What is financial literacy?

Financial literacy may be defined as:

1) The ability to read, analyze, manage and communicate about the personal financial conditions affecting material well being.

2) The term is used to describe financial education programs on college campuses and within high schools. The objective of financial literacy programs is to help students better manage their finances, budget effectively, and borrow wisely.

Smart financial management includes a few basic good habits. If you are a student, you may already have a checking account, a credit card, or maybe even a car loan. When heading off to college, you may also need to borrow student loans to help finance your education. But have you determined your financial goals and established good financial habits? Here are a few tips to get you started.
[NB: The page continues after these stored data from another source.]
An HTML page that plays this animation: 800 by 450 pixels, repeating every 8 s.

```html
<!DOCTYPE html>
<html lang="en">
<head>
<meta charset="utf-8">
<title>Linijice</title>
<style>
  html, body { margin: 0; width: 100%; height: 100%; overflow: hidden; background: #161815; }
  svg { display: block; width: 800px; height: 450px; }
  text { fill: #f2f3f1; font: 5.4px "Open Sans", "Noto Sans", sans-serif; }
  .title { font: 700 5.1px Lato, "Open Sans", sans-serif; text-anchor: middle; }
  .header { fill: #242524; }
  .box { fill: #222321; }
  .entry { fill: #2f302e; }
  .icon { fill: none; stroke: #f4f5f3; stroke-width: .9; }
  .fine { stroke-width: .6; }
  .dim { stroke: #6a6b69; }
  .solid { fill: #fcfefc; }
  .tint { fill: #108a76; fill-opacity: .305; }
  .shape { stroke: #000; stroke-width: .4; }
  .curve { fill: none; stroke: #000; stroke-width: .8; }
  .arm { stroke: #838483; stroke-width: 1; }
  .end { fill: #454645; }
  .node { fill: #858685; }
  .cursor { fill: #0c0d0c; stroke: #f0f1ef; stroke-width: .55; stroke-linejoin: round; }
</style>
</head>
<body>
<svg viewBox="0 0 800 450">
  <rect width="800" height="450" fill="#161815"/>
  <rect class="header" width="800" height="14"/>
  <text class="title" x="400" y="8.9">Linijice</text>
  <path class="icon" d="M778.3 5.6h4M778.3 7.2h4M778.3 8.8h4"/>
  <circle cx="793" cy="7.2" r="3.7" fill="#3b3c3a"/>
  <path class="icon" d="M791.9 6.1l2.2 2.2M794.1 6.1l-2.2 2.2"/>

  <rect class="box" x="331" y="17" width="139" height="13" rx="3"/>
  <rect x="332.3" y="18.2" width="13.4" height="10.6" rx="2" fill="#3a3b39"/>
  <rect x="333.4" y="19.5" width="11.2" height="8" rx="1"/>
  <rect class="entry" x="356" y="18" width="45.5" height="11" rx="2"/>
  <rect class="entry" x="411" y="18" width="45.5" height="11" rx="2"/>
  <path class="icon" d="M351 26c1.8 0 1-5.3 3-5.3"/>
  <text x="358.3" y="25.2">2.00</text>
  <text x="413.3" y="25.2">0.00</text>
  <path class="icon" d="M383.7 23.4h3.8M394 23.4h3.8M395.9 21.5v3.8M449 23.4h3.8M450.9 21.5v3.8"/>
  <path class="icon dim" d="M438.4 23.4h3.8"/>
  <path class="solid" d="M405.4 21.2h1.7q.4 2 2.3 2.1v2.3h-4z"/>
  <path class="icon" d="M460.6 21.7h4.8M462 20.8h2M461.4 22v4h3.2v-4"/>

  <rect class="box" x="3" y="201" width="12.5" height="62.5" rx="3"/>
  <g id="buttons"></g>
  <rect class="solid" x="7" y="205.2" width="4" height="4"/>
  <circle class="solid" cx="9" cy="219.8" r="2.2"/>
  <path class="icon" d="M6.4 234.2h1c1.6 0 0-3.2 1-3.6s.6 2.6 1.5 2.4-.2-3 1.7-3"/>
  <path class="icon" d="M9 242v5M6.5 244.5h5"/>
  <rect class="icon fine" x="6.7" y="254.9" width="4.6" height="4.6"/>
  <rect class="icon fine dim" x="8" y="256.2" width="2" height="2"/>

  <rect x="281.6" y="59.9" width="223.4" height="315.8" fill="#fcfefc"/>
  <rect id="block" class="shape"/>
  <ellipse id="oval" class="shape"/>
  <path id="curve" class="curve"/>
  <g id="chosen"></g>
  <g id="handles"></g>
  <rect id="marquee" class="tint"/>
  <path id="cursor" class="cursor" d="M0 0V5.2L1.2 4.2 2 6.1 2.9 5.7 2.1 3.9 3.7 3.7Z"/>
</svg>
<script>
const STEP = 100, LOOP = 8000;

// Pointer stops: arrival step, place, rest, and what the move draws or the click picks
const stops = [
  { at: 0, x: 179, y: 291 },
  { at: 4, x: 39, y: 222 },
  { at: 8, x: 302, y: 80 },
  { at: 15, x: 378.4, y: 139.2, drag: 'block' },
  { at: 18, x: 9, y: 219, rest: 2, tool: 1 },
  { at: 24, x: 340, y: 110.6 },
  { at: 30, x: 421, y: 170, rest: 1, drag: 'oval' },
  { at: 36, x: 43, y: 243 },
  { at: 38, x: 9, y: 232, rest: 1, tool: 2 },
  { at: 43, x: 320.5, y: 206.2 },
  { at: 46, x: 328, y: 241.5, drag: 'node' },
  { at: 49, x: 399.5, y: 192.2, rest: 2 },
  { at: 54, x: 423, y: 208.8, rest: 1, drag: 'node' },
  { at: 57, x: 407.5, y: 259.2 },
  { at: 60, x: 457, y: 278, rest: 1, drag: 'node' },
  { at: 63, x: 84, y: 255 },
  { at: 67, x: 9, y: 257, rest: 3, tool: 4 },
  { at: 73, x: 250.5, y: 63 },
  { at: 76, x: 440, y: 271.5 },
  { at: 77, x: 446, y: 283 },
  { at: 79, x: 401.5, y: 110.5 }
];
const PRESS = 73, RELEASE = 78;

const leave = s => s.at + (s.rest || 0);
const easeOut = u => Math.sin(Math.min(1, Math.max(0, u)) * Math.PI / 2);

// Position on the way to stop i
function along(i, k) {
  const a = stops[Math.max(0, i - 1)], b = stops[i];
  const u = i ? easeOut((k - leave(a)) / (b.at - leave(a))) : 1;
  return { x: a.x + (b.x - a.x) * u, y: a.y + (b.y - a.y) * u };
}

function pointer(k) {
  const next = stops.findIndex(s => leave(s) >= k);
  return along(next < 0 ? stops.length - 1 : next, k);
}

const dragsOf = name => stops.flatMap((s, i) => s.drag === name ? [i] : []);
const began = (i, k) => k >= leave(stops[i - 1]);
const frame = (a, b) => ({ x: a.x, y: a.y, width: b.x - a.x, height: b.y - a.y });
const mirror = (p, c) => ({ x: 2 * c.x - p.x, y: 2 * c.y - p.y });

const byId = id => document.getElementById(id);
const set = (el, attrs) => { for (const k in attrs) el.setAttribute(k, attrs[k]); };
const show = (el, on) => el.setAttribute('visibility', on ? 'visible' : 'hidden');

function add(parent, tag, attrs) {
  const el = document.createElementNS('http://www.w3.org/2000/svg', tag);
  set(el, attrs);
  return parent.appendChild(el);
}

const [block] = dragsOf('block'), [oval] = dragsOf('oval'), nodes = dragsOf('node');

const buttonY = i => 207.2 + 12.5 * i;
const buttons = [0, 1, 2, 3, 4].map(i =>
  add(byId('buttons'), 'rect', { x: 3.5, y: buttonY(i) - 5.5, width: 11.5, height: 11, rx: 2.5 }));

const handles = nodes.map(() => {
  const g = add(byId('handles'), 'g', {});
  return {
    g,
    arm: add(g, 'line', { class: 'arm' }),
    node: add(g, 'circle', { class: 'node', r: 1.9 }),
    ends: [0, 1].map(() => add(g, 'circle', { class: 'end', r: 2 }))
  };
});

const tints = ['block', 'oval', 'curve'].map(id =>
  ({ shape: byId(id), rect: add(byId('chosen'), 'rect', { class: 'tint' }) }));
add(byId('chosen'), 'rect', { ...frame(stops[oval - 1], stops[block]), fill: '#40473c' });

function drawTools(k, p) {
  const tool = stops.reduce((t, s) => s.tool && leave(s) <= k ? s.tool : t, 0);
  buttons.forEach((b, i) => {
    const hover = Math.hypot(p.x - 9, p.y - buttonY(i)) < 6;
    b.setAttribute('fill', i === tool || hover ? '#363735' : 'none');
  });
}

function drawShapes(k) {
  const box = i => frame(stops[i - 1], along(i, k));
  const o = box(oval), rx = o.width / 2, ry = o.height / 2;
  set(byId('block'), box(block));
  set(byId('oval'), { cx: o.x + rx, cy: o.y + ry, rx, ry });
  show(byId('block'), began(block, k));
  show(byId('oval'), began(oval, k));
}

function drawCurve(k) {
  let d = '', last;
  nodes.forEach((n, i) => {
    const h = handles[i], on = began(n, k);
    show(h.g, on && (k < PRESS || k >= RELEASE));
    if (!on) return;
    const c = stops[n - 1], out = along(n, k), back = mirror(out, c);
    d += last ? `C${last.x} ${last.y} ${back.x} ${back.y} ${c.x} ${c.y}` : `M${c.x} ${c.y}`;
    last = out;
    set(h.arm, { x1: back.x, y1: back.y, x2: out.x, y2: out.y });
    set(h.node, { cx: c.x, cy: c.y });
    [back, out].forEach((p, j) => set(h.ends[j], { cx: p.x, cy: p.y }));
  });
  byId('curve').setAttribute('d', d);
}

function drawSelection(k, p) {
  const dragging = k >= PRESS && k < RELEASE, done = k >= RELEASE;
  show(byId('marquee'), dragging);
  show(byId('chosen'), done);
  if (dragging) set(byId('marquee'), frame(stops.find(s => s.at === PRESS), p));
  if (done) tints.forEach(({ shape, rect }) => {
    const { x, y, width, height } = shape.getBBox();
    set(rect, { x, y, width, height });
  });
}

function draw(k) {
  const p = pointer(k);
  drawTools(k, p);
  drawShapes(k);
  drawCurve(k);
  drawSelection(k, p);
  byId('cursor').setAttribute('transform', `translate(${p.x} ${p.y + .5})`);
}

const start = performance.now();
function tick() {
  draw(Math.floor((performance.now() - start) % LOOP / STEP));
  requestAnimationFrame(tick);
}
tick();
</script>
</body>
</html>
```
Check out the MDHE's financial literacy videos

April is Financial Literacy Month, a good time to check out these videos and resources compiled by the MDHE. Also consider "liking" Journey to College on Facebook, specifically designed for high school and college students to help find the best ways to pay for a postsecondary education and more.

Create and Follow a Spending and Savings Plan

Avoid Credit Cards

Protect Yourself Financially

Debt Management

Get Out of Debt

Read and Use Important MDHE Publications

The MDHE offers a variety of FREE publications to help students develop a financial plan, make wise spending choices and minimize student loan debt.

If you are a high school personal finance teacher, you may wish to order materials from our Smart About Spending line, which are specifically designed to meet all four compentency areas required for the 0.5 credit personal finance course in Missouri.

For high school students nearing graduation or first-time incoming freshmen, the Planning for Financial Success piece is ideal. Visit the MDHE's publications page to see electronic versions of these materials and to order items.